Education Resources


Geo-Paleo Tours of Tippet Rise reveal the region’s geological wonders

On a bright blue morning in early August, guests and staff of Tippet Rise gathered on a ridge. All around them, hills unfolded like grassy waves. To the east, the Pryor and Bighorn mountains cast undulating shadows on the badlands that straddle Montana’s border with Wyoming. To the south rose the wall of the still-snowcapped Beartooth Range.

“Imagine crocodiles, alligators and dinosaurs and wet, humid bayous. That is what this place looked like then,” Jason Schein, a paleontologist, told the group. “It was swelteringly hot. The hottest time in the history of the earth,” he said, referring to the Late Cretaceous Period, when Tippet Rise sat on the shores of a vast inland sea.

While the art center has become known for its classical music concerts and mammoth outdoor sculptures, this tour isn’t about art or music. On the faculty of the Yellowstone Bighorn Research Association (YBRA), founded near Red Lodge in 1936 by Princeton University, Schein is leading Tippet Rise’s first-ever Geo-Paleo Tour—the result of a partnership between the art center and YBRA. Located on a 10,260-acre working sheep and cattle ranch, Tippet Rise is home to a unique combination of geological features, in part because it is poised at the confluence of two vastly different geological regions: the Beartooth Mountains and the Great Plains.


“The two regions couldn’t be more dissimilar,” Schein explained. “A thousand miles of young, layer-cake geology—in the form of sedimentary rock—all of a sudden butts up against the edge of the Beartooth Mountains, which are not only spectacular, but also much, much older than the plains, literally billions of years older. The two formations are so dramatically different—geologically, topographically, in age—they might as well be two separate continents.”

During the course of the three-hour Geo-Paleo Tour, 16 guests learned the northeast corner of Tippet Rise sits at the western edge of another geologic marvel: the renowned Hell Creek Formation.
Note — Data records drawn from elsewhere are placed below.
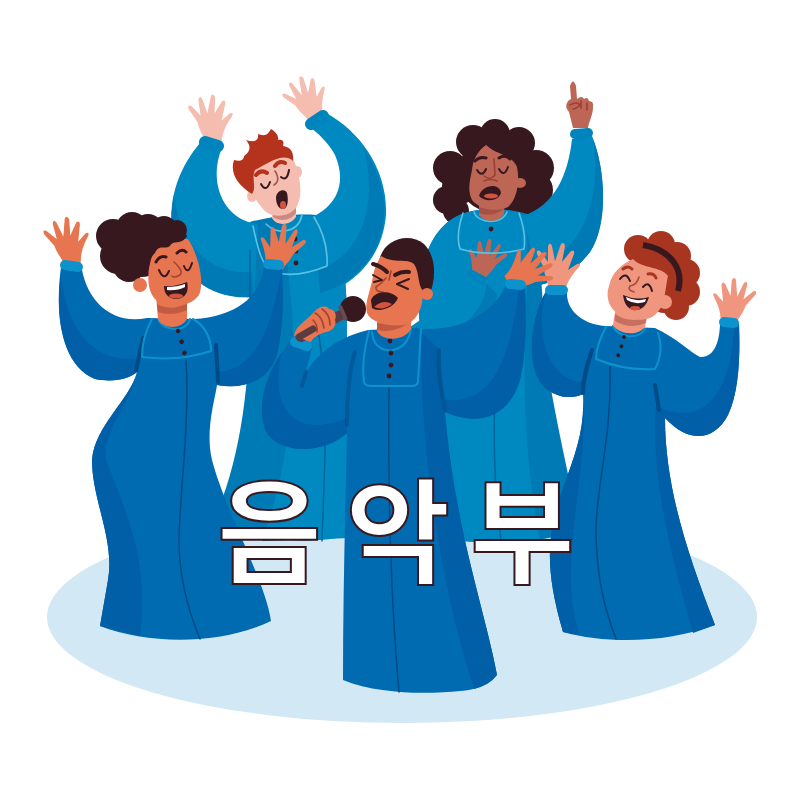
<!DOCTYPE html>
<html lang="ko">
<head>
<meta charset="utf-8">
<title>음악부</title>
<style>
:root{--ground:#d2e8f4;--robe:#006bb1;--robe-shade:#005fa7;--robe-fold:#004b86;--back:#0089c1;--back-shade:#007ab4;--back-fold:#00659b;--trim:#0c93cd;--back-trim:#5cc0e2;--ink:#38181f;--red:#b5321c;--auburn:#a8351f;--orange:#e67550;--pale:#f4bdb0;--brown:#bd6655;--peach:#f0957e;--tongue:#d5523f}
html,body{margin:0;background:#fff;overflow:hidden}
svg{display:block;width:800px;height:800px}
.robe{fill:var(--robe)}.robe-shade{fill:var(--robe-shade)}
.back{fill:var(--back)}.back-shade{fill:var(--back-shade)}
.fold,.back-fold,.trim,.back-trim,.line,.brow,.nose,.cuff{fill:none;stroke-linecap:round;stroke-linejoin:round}
.fold{stroke:var(--robe-fold);stroke-width:1.5}
.back-fold{stroke:var(--back-fold);stroke-width:1.5}
.trim{stroke:var(--trim);stroke-width:2}
.back-trim{stroke:var(--back-trim);stroke-width:1.6}
.cuff{stroke:var(--trim);stroke-width:10}
.back-cuff{stroke:#0084bd;stroke-width:12}
.line{stroke:var(--ink);stroke-width:2}
.brow{stroke:var(--ink);stroke-width:4}
.nose{stroke:#8d3328;stroke-width:1.6;opacity:.75}
.ink{fill:var(--ink)}
.skin{fill:currentColor}
.neck-shade{fill:#7d2a25;opacity:.35}
.tongue{fill:var(--tongue)}.teeth{fill:#fff}
.title{font:700 114px "Noto Sans CJK KR",sans-serif;fill:#fff;stroke:var(--ink);stroke-width:2;text-anchor:middle}
</style>
</head>
<body>
<svg viewBox="0 0 800 800" xmlns="http://www.w3.org/2000/svg">
<defs>
<path id="hand" fill="currentColor" d="M-8 4C-9-6-13-12-13-19L-20-33Q-21-38-17-36L-9-25L-9-41Q-7-46-5-41L-2-26L4-43Q7-46 8-41L5-25L14-36Q18-38 17-33L11-17L20-23Q25-24 22-20C17-14 11-8 8 4Z"/>
<g id="buttons" class="ink"><circle r="2.4"/><circle cx="1" cy="12" r="2.4"/><circle cx="1" cy="24" r="2.4"/></g>
</defs>

<ellipse cx="402" cy="617" rx="355" ry="106" fill="var(--ground)"/>

<g id="singer-red-hair" style="color:var(--pale)">
<use href="#hand" transform="translate(213 139) rotate(-8)"/>
<use href="#hand" transform="translate(315 116) rotate(-28) scale(.95)"/>
<path class="back-shade" d="M250 222C270 216 305 212 325 216C346 240 350 300 345 380L352 535C310 545 260 543 214 520C240 460 250 390 250 300Z"/>
<path class="back" d="M282 216L325 216C346 240 350 300 345 380L352 538L262 541C288 470 300 380 290 290Z"/>
<path class="back" d="M200 143L222 148C208 180 222 220 258 224L254 297C200 300 165 260 172 205C176 175 190 155 200 143Z"/>
<path class="back-shade" d="M174 195C180 245 210 275 252 272L254 297C195 302 162 255 174 195Z"/>
<path class="back" d="M307 125L326 113C360 131 388 170 386 215C382 262 350 285 322 296L298 222C330 214 350 190 335 155C328 142 318 133 307 125Z"/>
<path class="back-shade" d="M364 149C392 190 390 235 364 266C350 281 335 289 320 293L318 270C362 255 378 205 364 149Z"/>
<path class="cuff back-cuff" d="M205 142L218 146M311 124L323 116"/>
<path class="back-fold" d="M318 330C330 400 324 470 322 541M250 250L250 297"/>
<path class="back-trim" d="M253 226C258 250 262 266 273 272C290 277 310 273 327 266C328 248 322 230 314 217M266 224C276 235 298 234 302 215"/>
<use href="#buttons" transform="translate(295 239)"/>
<path class="skin" d="M272 200L296 196L296 217C290 226 276 226 272 218Z"/>
<path class="neck-shade" d="M273 211C282 217 290 216 296 206L296 213C289 222 280 221 273 217Z"/>
<ellipse class="skin" cx="252" cy="196" rx="5" ry="6"/><ellipse class="skin" cx="297" cy="172" rx="5" ry="6"/>
<path class="skin" d="M248 178C255 158 285 146 293 158C300 175 304 195 296 208C287 218 270 218 263 209C255 200 250 190 248 178Z"/>
<path fill="var(--red)" d="M252 194C236 184 230 172 234 160C240 162 244 160 244 156C251 151 251 146 246 140C255 143 259 140 258 134C266 137 268 134 271 129C276 132 279 136 278 140C284 139 284 143 283 146C290 147 294 151 293 161C283 152 269 163 255 170C251 178 257 187 252 194Z"/>
<path class="line" d="M261 184Q266 193 270 182M281 177Q287 182 289 170"/>
<path class="brow" style="stroke:var(--red)" d="M256 175Q261 169 267 173M275 166Q279 160 285 163"/>
<path class="nose" d="M275 171Q281 181 274 185"/>
<path class="ink" d="M276 197C277 190 285 188 287 193C289 202 287 209 283 209C278 209 276 203 276 197Z"/><ellipse class="tongue" cx="283" cy="205" rx="3" ry="4"/>
</g>

<g id="singer-big-curls" style="color:var(--brown)">
<g class="ink"><circle cx="495" cy="134" r="15"/><circle cx="473" cy="142" r="17"/><circle cx="519" cy="143" r="16"/><circle cx="450" cy="168" r="17"/><circle cx="460" cy="186" r="18"/><circle cx="447" cy="200" r="14"/><circle cx="456" cy="211" r="13"/><circle cx="536" cy="168" r="18"/><circle cx="535" cy="190" r="18"/><circle cx="525" cy="204" r="17"/><circle cx="495" cy="175" r="38"/></g>
<path class="back-shade" d="M468 212C485 208 515 208 532 216C545 260 540 330 553 400C566 470 580 520 576 530C540 545 480 545 435 538L418 300C420 265 430 222 468 212Z"/>
<path class="back" d="M468 212C485 208 515 208 525 216C535 280 510 380 540 541C500 546 465 541 435 538L418 300C420 265 430 222 468 212Z"/>
<path class="back" d="M572 139L592 136C606 170 608 225 590 252C575 272 555 282 540 285L523 216C555 205 568 175 572 139Z"/>
<path class="back-shade" d="M593 139C606 172 608 225 590 252C575 272 555 282 540 285L536 268C583 252 602 198 593 139Z"/>
<path class="cuff back-cuff" style="stroke-width:10" d="M575 134L588 133"/>
<path class="skin" d="M573 128L569 112Q564 107 568 101L571 99L570 86Q573 77 576 86L577 99Q582 95 584 99Q588 96 589 101Q594 101 593 107C593 115 589 121 588 128Z"/>
<path class="nose" d="M570 105Q577 101 580 105Q576 109 573 109M581 101L581 108M587 103L587 110"/>
<path class="back-fold" d="M495 330C496 400 490 460 501 540M485 292L480 338"/>
<path class="back-shade" d="M486 283L497 294C495 330 470 350 420 350L420 336Z"/>
<use href="#hand" transform="translate(479 275) rotate(25) scale(-.85 .85)"/>
<path class="back" d="M405 330C440 310 452 286 471 271L486 279C489 304 466 333 425 342Z"/>
<path class="cuff back-cuff" style="stroke-width:8" d="M472 274L483 280"/>
<path class="back-trim" d="M463 213C458 228 457 240 460 249C480 255 505 254 524 249C526 235 523 224 519 213M474 212C478 224 502 225 507 212"/>
<circle class="ink" cx="491" cy="229" r="2.4"/>
<path class="skin" d="M479 196L505 196L504 214C499 223 485 223 479 215Z"/>
<path class="neck-shade" d="M479 207Q492 212 504 203L504 209Q492 218 479 213Z"/>
<ellipse class="skin" cx="520" cy="183" rx="6" ry="5"/>
<path class="skin" d="M472 170C473 158 479 150 486 145C498 156 512 154 517 167C520 182 517 199 508 207C496 213 479 209 472 200C467 190 470 180 472 170Z"/>
<path class="line" d="M477 170Q482 178 486 169M499 169Q504 178 508 167"/>
<path class="brow" style="stroke-width:3" d="M475 161Q480 156 486 158M499 158Q505 154 510 159"/>
<path class="nose" d="M494 159L495 175Q490 181 484 176M484 181Q490 178 497 181"/>
<path class="ink" d="M479 196C481 186 499 181 501 193C498 202 484 202 479 196Z"/><ellipse class="tongue" cx="491" cy="196" rx="7" ry="2.5"/>
</g>

<g id="singer-dark-curls" style="color:var(--orange)">
<use href="#hand" transform="translate(72 261) rotate(-15)"/>
<use href="#hand" transform="translate(274 267) rotate(22) scale(-1 1)"/>
<path class="robe" d="M147 318C110 325 88 300 82 270L61 267C55 310 60 365 95 379C115 383 130 378 137 372C130 400 95 425 92 460C92 500 115 540 108 580L100 626C150 645 220 645 271 621C265 580 225 510 212 460C205 430 215 400 217 385C245 390 272 380 278 350C284 320 283 290 282 265L264 264C262 290 245 315 195 319Z"/>
<path class="robe-shade" d="M61 275C55 310 60 365 95 379C115 383 130 378 137 372L139 358C95 365 66 330 61 275ZM137 372C130 400 95 425 92 460C92 500 115 540 108 580L100 626L140 636C150 560 125 510 106 460C102 430 128 410 137 372ZM282 270C283 300 284 320 278 350C272 380 245 390 217 385L216 372C260 370 272 320 282 270Z"/>
<path class="fold" style="stroke-width:4" d="M143 338L136 370M216 345L218 382"/>
<path class="fold" d="M186 360C190 420 180 490 179 540C179 580 190 615 200 639"/>
<path class="cuff" d="M65 265L78 267M268 264L279 265"/>
<path class="trim" d="M152 319C145 332 142 345 142 357C165 360 190 358 211 351C211 337 204 325 193 319M158 319C163 332 187 333 190 319"/>
<use href="#buttons" transform="translate(178 331) rotate(-14) scale(.95)"/>
<path class="skin" d="M156 296L187 301L187 319C181 330 162 329 158 319Z"/>
<path class="neck-shade" d="M157 304Q172 312 187 303L187 310Q172 317 158 312Z"/>
<g class="ink"><circle cx="113" cy="236" r="17"/><circle cx="118" cy="256" r="18"/><circle cx="129" cy="266" r="16"/><circle cx="132" cy="228" r="16"/><circle cx="148" cy="230" r="16"/><circle cx="142" cy="252" r="25"/><circle cx="164" cy="229" r="13"/><circle cx="177" cy="230" r="10"/></g>
<circle class="skin" cx="140" cy="285" r="7"/>
<path class="skin" d="M149 265C151 246 175 236 188 239C198 254 205 282 199 295C190 308 165 310 155 299C147 290 148 277 149 265Z"/>
<path class="ink" d="M144 277L145 240L180 224L187 236C181 246 174 239 170 246C164 250 159 244 155 253C148 258 152 270 144 277Z"/>
<path class="line" d="M159 270Q164 282 169 271M184 266Q188 276 192 263"/>
<path class="brow" style="stroke-width:3" d="M156 262Q160 255 166 257M177 253Q182 248 186 252"/>
<path class="nose" d="M174 262Q186 273 178 276Q174 278 172 276"/>
<path class="ink" d="M164 286Q176 287 187 282C190 295 182 299 176 299C169 299 164 294 164 286Z"/><path class="teeth" d="M167 287Q177 287 185 284L185 287Q177 291 167 290Z"/><ellipse class="tongue" cx="176" cy="296" rx="7" ry="2.5"/>
</g>

<g id="singer-headband" style="color:var(--peach)">
<use href="#hand" transform="translate(557 287)"/>
<use href="#hand" transform="translate(729 320) rotate(15) scale(-.95 .95)"/>
<path class="robe" d="M606 326C585 325 566 312 567 292L546 291C530 320 525 370 545 388C560 400 575 398 583 394C585 430 575 455 563 488C546 535 545 570 563 632C610 645 670 642 715 625C690 560 665 490 665 418C690 445 715 440 728 415C740 390 740 350 739 323L720 322C720 340 715 358 700 357C690 352 675 337 655 328Z"/>
<path class="robe-shade" d="M545 293C530 320 525 370 545 388C560 400 575 398 583 394L585 382C545 382 536 330 545 293ZM739 326C740 350 740 390 728 415C715 440 690 445 665 418L656 406C705 430 732 390 734 326ZM656 406L665 418C665 490 690 560 715 625L693 633C675 570 650 480 656 406Z"/>
<path class="robe-shade" d="M583 394C585 430 575 455 563 488C546 535 545 570 563 632L580 635C555 570 590 470 583 394Z"/>
<path class="fold" style="stroke-width:4" d="M592 350C587 365 583 378 583 393M655 385L659 410"/>
<path class="fold" d="M610 367C612 440 595 490 596 535C597 580 605 610 616 639"/>
<path class="cuff" d="M550 290L563 290M724 322L734 323"/>
<path class="trim" d="M606 327C599 340 596 350 596 359C615 367 637 370 655 369C661 358 662 345 658 333M613 326C618 337 637 341 645 329"/>
<use href="#buttons" transform="translate(624 337) rotate(20) scale(.8)"/>
<path class="skin" d="M615 312L647 315L645 327C637 337 618 334 613 325Z"/>
<path class="neck-shade" d="M615 314Q630 324 647 317L646 323Q630 330 615 321Z"/>
<g fill="var(--auburn)"><circle cx="638" cy="249" r="14"/><circle cx="661" cy="245" r="14"/><circle cx="677" cy="256" r="14"/><circle cx="686" cy="273" r="14"/><circle cx="686" cy="292" r="14"/><circle cx="676" cy="307" r="13"/><circle cx="661" cy="273" r="26"/><circle cx="664" cy="297" r="16"/></g>
<path fill="none" stroke="var(--ink)" stroke-width="6" d="M643 245C672 250 684 270 678 291"/>
<circle class="skin" cx="665" cy="302" r="7"/>
<path class="skin" d="M609 286C612 272 622 264 633 259C642 269 661 266 668 276C664 294 666 310 650 318C635 323 616 317 610 305C607 298 607 292 609 286Z"/>
<path class="line" d="M620 279Q626 271 630 281M643 287Q649 280 652 291"/>
<path class="brow" style="stroke:var(--auburn);stroke-width:3" d="M623 269Q628 265 632 269M648 274Q654 273 656 278"/>
<path class="nose" d="M639 277Q637 285 630 286Q627 290 634 292"/>
<path class="ink" d="M623 295Q636 301 649 297C646 308 639 311 633 310C627 308 624 303 623 295Z"/><path class="teeth" d="M626 297Q636 302 646 299L645 302Q635 305 627 300Z"/><ellipse class="tongue" cx="635" cy="308" rx="5" ry="2"/>
</g>

<g id="lead-singer" style="color:var(--orange)">
<use href="#hand" transform="translate(512 281) rotate(58) scale(-1 1)"/>
<path class="robe" d="M368 330C342 336 320 350 306 372L312 347L290 341C268 370 255 415 268 435C285 455 325 453 347 433C345 520 343 600 343 680C380 695 430 694 460 691C480 690 490 682 497 675C485 610 455 530 445 412C480 428 510 415 520 380C527 350 526 310 525 286L506 284C500 305 465 335 415 328Z"/>
<path class="robe-shade" d="M282 352C262 380 256 415 268 435C285 455 325 453 347 433L347 418C295 440 268 408 282 352ZM525 290C526 310 527 350 520 380C510 415 480 428 445 412L441 399C500 410 512 340 519 287ZM421 332C420 460 442 590 474 689Q490 685 497 675C485 610 455 530 445 412L440 350Z"/>
<path class="fold" style="stroke-width:4;opacity:.55" d="M355 352C349 370 347 395 347 425M439 350C437 370 441 390 445 410M306 372L302 386"/>
<path class="fold" d="M389 388C388 480 390 590 399 692"/>
<path class="cuff" d="M295 342L307 346M510 284L521 285"/>
<path class="trim" d="M369 331C364 350 362 368 364 382Q365 386 371 386L411 386Q418 386 418 381L421 329M372 332C373 357 407 357 411 329"/>
<use href="#buttons" transform="translate(390 341)"/><circle class="ink" cx="389" cy="376" r="2.4"/>
<path class="skin" d="M377 310L412 300L411 329C405 341 382 342 377 331Z"/>
<path class="neck-shade" d="M377 323Q397 327 412 312L411 321Q396 334 377 330Z"/>
<path class="ink" d="M379 263C381 240 408 231 424 244C437 257 436 281 429 295L414 294Z"/>
<circle class="skin" cx="427" cy="294" r="6"/>
<path class="skin" d="M373 276C374 269 377 262 381 256C394 264 407 258 414 264C420 273 417 283 423 291C423 310 416 322 404 325C390 327 371 323 367 313C364 303 371 290 373 276Z"/>
<path class="brow" d="M373 264Q381 266 387 272M395 275Q402 271 409 272"/>
<path class="line" d="M373 275L382 280L374 282M409 279L397 284L408 289"/>
<path class="nose" d="M386 278Q381 284 376 287Q375 292 383 292M391 271L389 280"/>
<path class="ink" d="M371 300C375 290 391 290 398 298C394 308 379 313 372 308Z"/><path class="tongue" d="M374 307Q383 299 392 304Q383 311 374 307Z"/>
<path fill="none" stroke="#5b3c42" stroke-width="10" stroke-linecap="round" d="M301 337L341 315"/>
<circle class="ink" cx="353" cy="309" r="13"/><path fill="none" stroke="#6b4b50" stroke-width="4" d="M340 306L346 320"/>
<path class="skin" d="M294 336C295 326 306 321 314 312C320 306 326 305 329 309C335 309 337 315 335 320C337 325 333 331 326 332C319 334 313 337 311 342Z"/>
<path class="nose" d="M315 313Q322 316 324 328M322 309Q330 314 330 325M313 320Q318 325 317 332"/>
<path fill="none" stroke="#5b3c42" stroke-width="7" stroke-linecap="round" d="M299 337L313 329"/>
</g>

<text class="title" x="269.5 398 522.5" y="574">음악부</text>
</svg>
</body>
</html>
Created by rivers that flowed eastward to that inland sea through those hot, humid bayous Schein described, the Hell Creek Formation is one of the world’s richest fossil troves, one where fossilized dinosaur remains are routinely discovered. In the summers, amateur and professional paleontologists travel from around the world to Hell Creek dig sites in eastern Montana and the Dakotas to hunt for fossils.


Beneath much of Tippet Rise lays an ice age gravel deposit. Along the edge of the Beartooth Range, jagged limestone palisades contain early records of marine life. During the tour, guests saw vivid examples of these stages of the earth’s history. They hiked, listened, and asked questions. They found fossils, and even saw a perfectly permineralized—or fossilized— tree.


Lindsey Hinmon, Director of Outreach and Logistics for Tippet Rise, worked with YBRA to plan the Geo-Paleo Tours. “Our goal at Tippet Rise is to create an environment where art, music and nature intertwine. This is a wonderful way to help our guests explore the land’s extraordinary natural history.”